Humboldt Street Historic District, Cheesman Park, and Denver Botanical Gardens
This short tour includes several historic homes within Humboldt Street Historic District before moving on to Cheesman Park and Denver Botanical Gardens.
Harry Tammen was part owner of the Denver Post. He was an eccentric man. He owned a circus, and was a fan of sensational news. This home is a unique take on the Classic Revival architectural style. Presidents Teddy Roosevelt and William H Taft gave speeches on an interior balcony. It is part of the Humboldt Historic District.
This home was built for William Ellery Sweet, the governor of Colorado from 1922 to 1924. Sweet lost his campaign for re-election, in part because of his strident opposition to the Ku Klux Klan in an era when the Klan had significant political power. During his single term, this home was the official governor's residence. In 1933, Sweet joined President Roosevelt's administration as a public relations officer. The Sweet family lived in the house until 1962. Attorney Kent Miller acquired the home in 1984 and painstakingly restored the historic home. Today, the house serves an example of the Georgian Revival style and is located in the center of the Humboldt Historic District.
Overlooking Cheesman Park is the Thompson-Henry Mansion. It was built in 1905 for Alonzo Thompson. It is part of the Humboldt Street Historic District. It features the Georgian-Revival style by Baerresen Brothers Architects. This home was one of the first residences in Denver built with steel-beam construction. The first owner Alonzo Thompson was a character. He was heavily involved in spiritualism. According to legend he would perform séances in a secret room in the mansion. This home was also featured in the remake of the Shining.
Constructed in 1907, the Stoiber-Reed-Humphreys Mansion is the largest home in the Humboldt District. The mansion is an example of the Second Renaissance Revival architecture spread over 14,500 square feet, including a 2000-square-foot living room, eight bedrooms, nine baths, and a basement swimming pool and theater. This home was the butt of a neighborhood lawsuit, initiated by its first owner Lena Stoiber. Lena's flare with neighbor Egbert W. Reed resulted in a 12 ft wall being erected around the property.

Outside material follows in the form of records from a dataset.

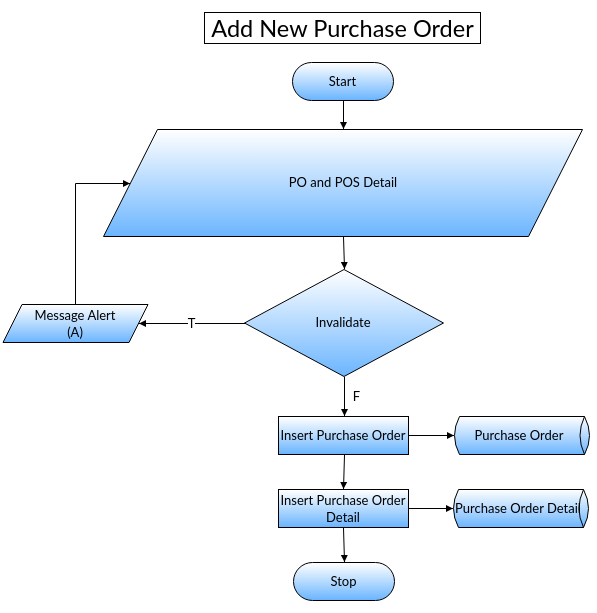
<!DOCTYPE html>
<html lang="en">
<head>
<meta charset="utf-8">
<title>Add New Purchase Order</title>
<style>
:root {
  --paper: #fff;
  --ink: #000;
  --fill-top: #fff;
  --fill-bottom: #6bb5ff;
}
* { box-sizing: border-box; }
html, body { margin: 0; background: var(--paper); }
.flowchart {
  position: relative;
  width: 597px;
  height: 613px;
  overflow: hidden;
  background: var(--paper);
  color: var(--ink);
  font: 13px/17px Lato, "Open Sans", sans-serif;
}
.title {
  position: absolute;
  left: 204px; top: 12px;
  width: 277px; height: 32px;
  margin: 0;
  padding-top: 1px;
  border: 1px solid var(--ink);
  font-size: 23.5px;
  font-weight: 400;
  line-height: 28px;
  text-align: center;
  white-space: nowrap;
}
.shapes { position: absolute; left: 0; top: 0; }
.shapes .solid { fill: url(#node-fill); stroke: var(--ink); }
.shapes .connector { fill: none; stroke: var(--ink); marker-end: url(#arrow); }
.node, .branch {
  position: absolute;
  display: flex;
  align-items: center;
  justify-content: center;
  text-align: center;
  white-space: nowrap;
}
.terminal, .process {
  border: 1px solid var(--ink);
  padding-right: 1px;
  background: linear-gradient(var(--fill-top), var(--fill-bottom));
}
.terminal { width: 102px; height: 39px; border-radius: 20px; }
.process { left: 278px; width: 131px; height: 39px; }
.start { left: 292px; top: 62px; }
.stop { left: 293px; top: 562px; }
.input { left: 103px; top: 128px; width: 480px; height: 108px; }
.decision { left: 243px; top: 268px; width: 200px; height: 108px; }
.alert { left: 2px; top: 304px; width: 146px; height: 39px; padding-top: 1px; }
.insert-order { top: 416px; }
.insert-detail { top: 489px; }
.store { width: 130px; height: 39px; }
.order-store { left: 454px; top: 416px; }
.detail-store { left: 453px; top: 489px; }
.branch { background: var(--paper); height: 17px; }
.branch-true { left: 188px; top: 315px; width: 7px; }
.branch-false { left: 351px; top: 388px; width: 11px; }
</style>
</head>
<body>
<main class="flowchart">
  <h1 class="title">Add New Purchase Order</h1>

  <svg class="shapes" width="597" height="613" viewBox="0 0 597 613" aria-hidden="true">
    <defs>
      <linearGradient id="node-fill" x1="0" y1="0" x2="0" y2="1">
        <stop offset="0" stop-color="var(--fill-top)"/>
        <stop offset="1" stop-color="var(--fill-bottom)"/>
      </linearGradient>
      <marker id="arrow" markerUnits="userSpaceOnUse" markerWidth="8" markerHeight="8" refX="7" refY="4" orient="auto">
        <polygon points="0,0.5 7,4 0,7.5" fill="var(--ink)"/>
      </marker>
      <g id="data-store">
        <path class="solid" d="M5 0H130Q140 19 130 38H5Q-5 19 5 0Z"/>
        <path d="M130 0Q121 19 130 38" fill="none" stroke="var(--ink)"/>
      </g>
    </defs>

    <polygon class="solid" points="157.5,129.5 582.5,129.5 528.5,236.5 103.5,236.5"/>
    <polygon class="solid" points="344,269.5 443.5,323 344,376.5 244.5,323"/>
    <polygon class="solid" points="22,304.5 148,304.5 129,342.5 3,342.5"/>
    <use href="#data-store" x="454.5" y="416.5"/>
    <use href="#data-store" x="453.5" y="489.5"/>

    <path class="connector" d="M343.5 101V129"/>
    <path class="connector" d="M343.5 237L344.5 269"/>
    <path class="connector" d="M344.5 377V416"/>
    <path class="connector" d="M344.5 455L343.5 489"/>
    <path class="connector" d="M343.5 528L344.5 562"/>
    <path class="connector" d="M245 323.5H139"/>
    <path class="connector" d="M75.5 304V183.5H130"/>
    <path class="connector" d="M409 435.5H454"/>
    <path class="connector" d="M409 508.5H453"/>
  </svg>

  <div class="node terminal start">Start</div>
  <div class="node input">PO and POS Detail</div>
  <div class="node decision">Invalidate</div>
  <div class="node alert">Message Alert<br>(A)</div>
  <div class="node process insert-order">Insert Purchase Order</div>
  <div class="node process insert-detail">Insert Purchase Order<br>Detail</div>
  <div class="node store order-store">Purchase Order</div>
  <div class="node store detail-store">Purchase Order Detail</div>
  <div class="node terminal stop">Stop</div>

  <span class="branch branch-true">T</span>
  <span class="branch branch-false">F</span>
</main>
</body>
</html>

Cheesman Park was established in 1907 on the site of Denver's first city burying ground, Mount Prospect Cemetery. Despite the fact that many of the burials were never removed and the park's speculative reputation as haunted, the Cheesman Park Pavilion is one of Denver's most photographed spots and a popular wedding venue and gathering space, offering views of the Rocky Mountains on one side and the Denver skyline on the other [2; 3; 4].

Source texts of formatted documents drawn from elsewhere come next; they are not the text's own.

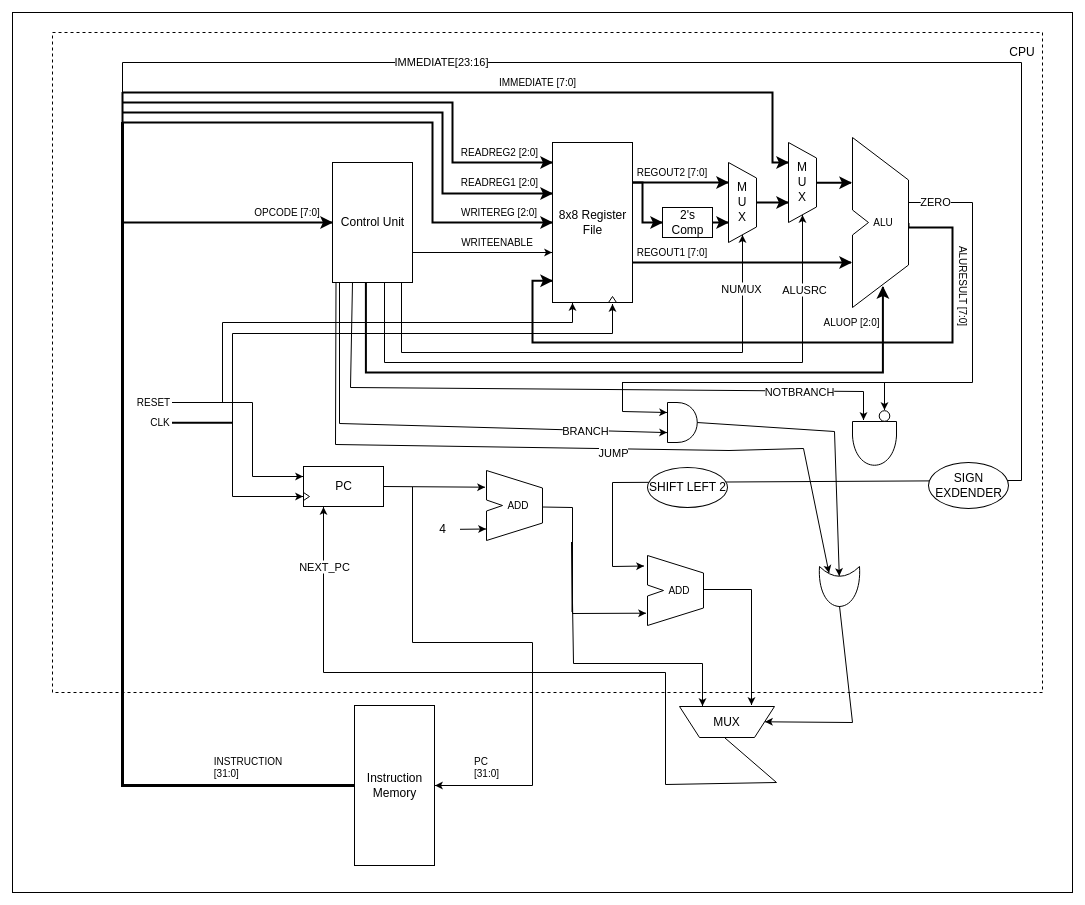
<!DOCTYPE html>
<html lang="en">
<head>
<meta charset="utf-8">
<title>CPU datapath diagram</title>
<style>
:root { --ink: #000; --paper: #fff; }
* { box-sizing: border-box; }
html, body { margin: 0; background: var(--paper); }
body { width: 1085px; height: 905px; overflow: hidden; }
.diagram { position: relative; width: 1085px; height: 905px; overflow: hidden; color: var(--ink); font: 12px/15px "Liberation Sans", Arial, sans-serif; }
.frame { position: absolute; left: 12px; top: 12px; width: 1061px; height: 881px; border: 1px solid var(--ink); }
.wires { position: absolute; inset: 0; display: block; }
.wire, .shape, .cpu-boundary { fill: none; stroke: var(--ink); stroke-width: 1; }
.bus { fill: none; stroke: var(--ink); stroke-width: 2; }
.trunk { fill: none; stroke: var(--ink); stroke-width: 3; }
.shape { fill: var(--paper); }
.cpu-boundary { stroke-dasharray: 3 3; }
.arrow { marker-end: url(#arrow); }
.bus-arrow { marker-end: url(#bus-arrow); }
.node { position: absolute; left: var(--x); top: var(--y); width: var(--w); height: var(--h); display: flex; align-items: center; justify-content: center; text-align: center; white-space: nowrap; }
.box { border: 1px solid var(--ink); background: var(--paper); }
.oval { border: 1px solid var(--ink); border-radius: 50%; background: var(--paper); }
.small { font-size: 10px; }
.label { position: absolute; left: var(--x); top: var(--y); transform: translate(-50%, -50%); white-space: nowrap; font-size: 10px; line-height: 12px; }
.on-wire { background: var(--paper); font-size: 11px; line-height: 13px; }
.title { font-size: 12px; }
.turned { transform: translate(-50%, -50%) rotate(90deg); }
.clock-notch { position: absolute; inset: 0; fill: none; stroke: var(--ink); }
</style>
</head>
<body>
<main class="diagram">
  <div class="frame"></div>

  <svg class="wires" width="1085" height="905" viewBox="0 0 1085 905" aria-hidden="true">
    <defs>
      <marker id="arrow" markerUnits="userSpaceOnUse" markerWidth="10" markerHeight="10" refX="8" refY="4" orient="auto" overflow="visible"><path d="M8 4L0 8L2 4L0 0Z"/></marker>
      <marker id="bus-arrow" markerUnits="userSpaceOnUse" markerWidth="14" markerHeight="14" refX="12" refY="6" orient="auto" overflow="visible"><path d="M13 6L0 12.5L3 6L0 -0.5Z"/></marker>
    </defs>
    <rect class="cpu-boundary" x="52.5" y="32.5" width="990" height="660"/>

    <g id="instruction-buses">
      <path class="trunk" d="M354 785.5H122.5V222"/>
      <path class="trunk" d="M122.5 223V122"/>
      <path class="bus" d="M122.5 123V92"/>
      <path class="wire" d="M122.5 93V62.5H1021.5V480.5H1008"/>
      <path class="bus bus-arrow" d="M122 92.5H772.5V162.5H788"/>
      <path class="bus bus-arrow" d="M122 102.5H452.5V162.5H552"/>
      <path class="bus bus-arrow" d="M122 112.5H442.5V193.5H552"/>
      <path class="bus bus-arrow" d="M122 122.5H432.5V222.5H552"/>
      <path class="bus bus-arrow" d="M122 222.5H332"/>
    </g>

    <g id="register-and-alu-wires">
      <path class="wire arrow" d="M412 252.5H552"/>
      <path class="bus bus-arrow" d="M632 182.5H728"/>
      <path class="bus bus-arrow" d="M632 182.5H642.5V222.5H662"/>
      <path class="bus bus-arrow" d="M712 222.5H728"/>
      <path class="bus bus-arrow" d="M756 202.5H788"/>
      <path class="bus bus-arrow" d="M816 182.8H851"/>
      <path class="bus bus-arrow" d="M632 262.5H851"/>
      <path class="bus bus-arrow" d="M908.5 223V227.5H952.5V342.5H532.5V280.8H552"/>
      <path class="wire" d="M909 202.5H972.5V382.5H622.5"/>
    </g>

    <g id="control-wires">
      <path class="wire arrow" d="M401.5 282V352.5H742.5V235"/>
      <path class="wire arrow" d="M384.5 282V362.5H802.5V215"/>
      <path class="bus bus-arrow" d="M365.9 282V372.5H882.9V287"/>
      <path class="wire arrow" d="M352.5 282L350.5 387.5L863.5 391.5V420"/>
      <path class="wire arrow" d="M339.5 282V423.5L667 432.6"/>
      <path class="wire arrow" d="M336 282L335.5 444.5L729 450.5L803.5 448.5L829 573"/>
      <path class="wire arrow" d="M622.5 382V411.5L667 412.5"/>
      <path class="wire arrow" d="M884.5 382V410"/>
      <path class="wire arrow" d="M697 422.5L834.5 431.5L839.3 576"/>
      <path class="wire arrow" d="M839.5 606L852.5 722.5L765 721.8"/>
    </g>

    <g id="reset-and-clock-wires">
      <path class="wire arrow" d="M172 402.5H252.5V476.5H303"/>
      <path class="wire arrow" d="M222.5 402V322.5H572.5V303"/>
      <path class="bus" d="M172 422.8H232.5"/>
      <path class="wire arrow" d="M232.5 422V333.5H612.5V304"/>
      <path class="wire arrow" d="M232.5 422V496.5H303"/>
    </g>

    <g id="program-counter-wires">
      <path class="wire arrow" d="M383 486.5L485 487.2"/>
      <path class="wire arrow" d="M412.5 487V642.5H532.5V785.5H435"/>
      <path class="wire arrow" d="M460 529.3L486 529"/>
      <path class="wire arrow" d="M542 507L572.5 507.5V613.5L646 613.2"/>
      <path class="wire arrow" d="M571.5 542L573.5 663.5H702.5V706"/>
      <path class="wire" d="M572 543V612"/>
      <path class="wire arrow" d="M929 480.9L727 482L612.5 482.5V566.5L644 566"/>
      <path class="wire arrow" d="M703 589.5H751.5V705"/>
      <path class="wire arrow" d="M725 738L776.5 782.5L665.5 784.5V672.5H323.5V507"/>
    </g>

    <g id="units">
      <polygon class="shape" points="728.5,162.5 756.5,178 756.5,227 728.5,242.5"/>
      <polygon class="shape" points="788.5,142.5 816.5,158 816.5,207 788.5,222.5"/>
      <polygon class="shape" points="852.5,137.5 908.5,180 908.5,265 852.5,307.5 852.5,235 868.5,222.5 852.5,210"/>
      <polygon class="shape" points="486.5,470.5 542.5,488 542.5,523 486.5,540.5 486.5,511 502.5,505.5 486.5,500"/>
      <polygon class="shape" points="647.5,555.5 703.5,573 703.5,608 647.5,625.5 647.5,596 663.5,590.5 647.5,585"/>
      <polygon class="shape" points="679.5,706.5 774.5,706.5 754.5,737.5 699.5,737.5"/>
    </g>

    <g id="logic-gates">
      <path class="shape" d="M667.5 402.5H677C704 402.5 704 442.5 677 442.5H667.5Z"/>
      <path class="shape" d="M852.5 421.5H896.5V436C894 475 855 475 852.5 436Z"/>
      <circle class="shape" cx="884.5" cy="416" r="5.3"/>
      <path class="wire" d="M819.5 566.5Q839.5 586 859.5 566.5C861 589 853 606 839.5 606.5C826 606 818 589 819.5 566.5Z"/>
    </g>
  </svg>

  <!-- Functional units -->
  <div class="node box" style="--x:332px;--y:162px;--w:81px;--h:121px">Control Unit</div>
  <div class="node box" style="--x:552px;--y:142px;--w:81px;--h:161px">8x8 Register<br>File</div>
  <div class="node box" style="--x:662px;--y:207px;--w:51px;--h:31px">2's<br>Comp</div>
  <div class="node box" style="--x:303px;--y:466px;--w:81px;--h:41px">PC</div>
  <div class="node box" style="--x:354px;--y:705px;--w:81px;--h:161px">Instruction<br>Memory</div>
  <div class="node oval" style="--x:647px;--y:467px;--w:81px;--h:41px">SHIFT LEFT 2</div>
  <div class="node oval" style="--x:928px;--y:462px;--w:81px;--h:47px">SIGN<br>EXDENDER</div>
  <div class="node" style="--x:728px;--y:162px;--w:28px;--h:81px">M<br>U<br>X</div>
  <div class="node" style="--x:788px;--y:142px;--w:28px;--h:81px">M<br>U<br>X</div>
  <div class="node small" style="--x:863px;--y:212px;--w:40px;--h:21px">ALU</div>
  <div class="node small" style="--x:498px;--y:495px;--w:40px;--h:21px">ADD</div>
  <div class="node small" style="--x:659px;--y:580px;--w:40px;--h:21px">ADD</div>
  <div class="node" style="--x:699px;--y:707px;--w:55px;--h:30px">MUX</div>

  <svg class="clock-notch" width="1085" height="905" viewBox="0 0 1085 905" aria-hidden="true">
    <polyline points="608.5,302.5 612.5,296.5 616.5,302.5"/>
    <polyline points="303.5,492.5 309.5,496.5 303.5,500.5"/>
  </svg>

  <!-- Signal names -->
  <span class="label title" style="--x:1022px;--y:52px">CPU</span>
  <span class="label on-wire" style="--x:441.5px;--y:62px">IMMEDIATE[23:16]</span>
  <span class="label" style="--x:537.5px;--y:83px">IMMEDIATE [7:0]</span>
  <span class="label" style="--x:499.5px;--y:153px">READREG2 [2:0]</span>
  <span class="label" style="--x:499.5px;--y:183px">READREG1 [2:0]</span>
  <span class="label" style="--x:499px;--y:213px">WRITEREG [2:0]</span>
  <span class="label" style="--x:497px;--y:243px">WRITEENABLE</span>
  <span class="label" style="--x:287px;--y:213px">OPCODE [7:0]</span>
  <span class="label" style="--x:672px;--y:173px">REGOUT2 [7:0]</span>
  <span class="label" style="--x:672px;--y:253px">REGOUT1 [7:0]</span>
  <span class="label on-wire" style="--x:741.5px;--y:289px">NUMUX</span>
  <span class="label on-wire" style="--x:804.5px;--y:290px">ALUSRC</span>
  <span class="label" style="--x:851.5px;--y:323px">ALUOP [2:0]</span>
  <span class="label on-wire" style="--x:935.5px;--y:202px">ZERO</span>
  <span class="label turned" style="--x:962px;--y:286px">ALURESULT [7:0]</span>
  <span class="label on-wire" style="--x:799.5px;--y:392px">NOTBRANCH</span>
  <span class="label on-wire" style="--x:585.5px;--y:431px">BRANCH</span>
  <span class="label on-wire" style="--x:613.5px;--y:453px">JUMP</span>
  <span class="label" style="--x:153.5px;--y:403px">RESET</span>
  <span class="label" style="--x:160px;--y:423px">CLK</span>
  <span class="label title" style="--x:442.5px;--y:529px">4</span>
  <span class="label on-wire" style="--x:324.5px;--y:567px">NEXT_PC</span>
  <span class="label" style="--x:248px;--y:768px">INSTRUCTION<br>[31:0]</span>
  <span class="label" style="--x:486.5px;--y:768px">PC<br>[31:0]</span>
</main>
</body>
</html>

Denver Botanic Gardens' (DBG) York Street location is a 24-acre facility boasting approximately 50 distinctive gardens, including the 3-acre Mordecai Children's Garden. The grounds feature art as well as plants, including glass sculptures by Dale Chihuly, which are incorporated within the landscape design. Themed tours such as Stories in Sculpture, Seasonal Discovery, Garden Guru, and Midsummer Nights are offered, as well as daily programming at the Children's Garden. Guests can learn about the DBG's horticultural and biodiversity research at the interactive Science Pyramid, learn about the Gardens' living collections and herbaria (natural history collections), or visit the Helen Fowler library, which holds 25,000 titles as well as an extensive collection of botanical prints.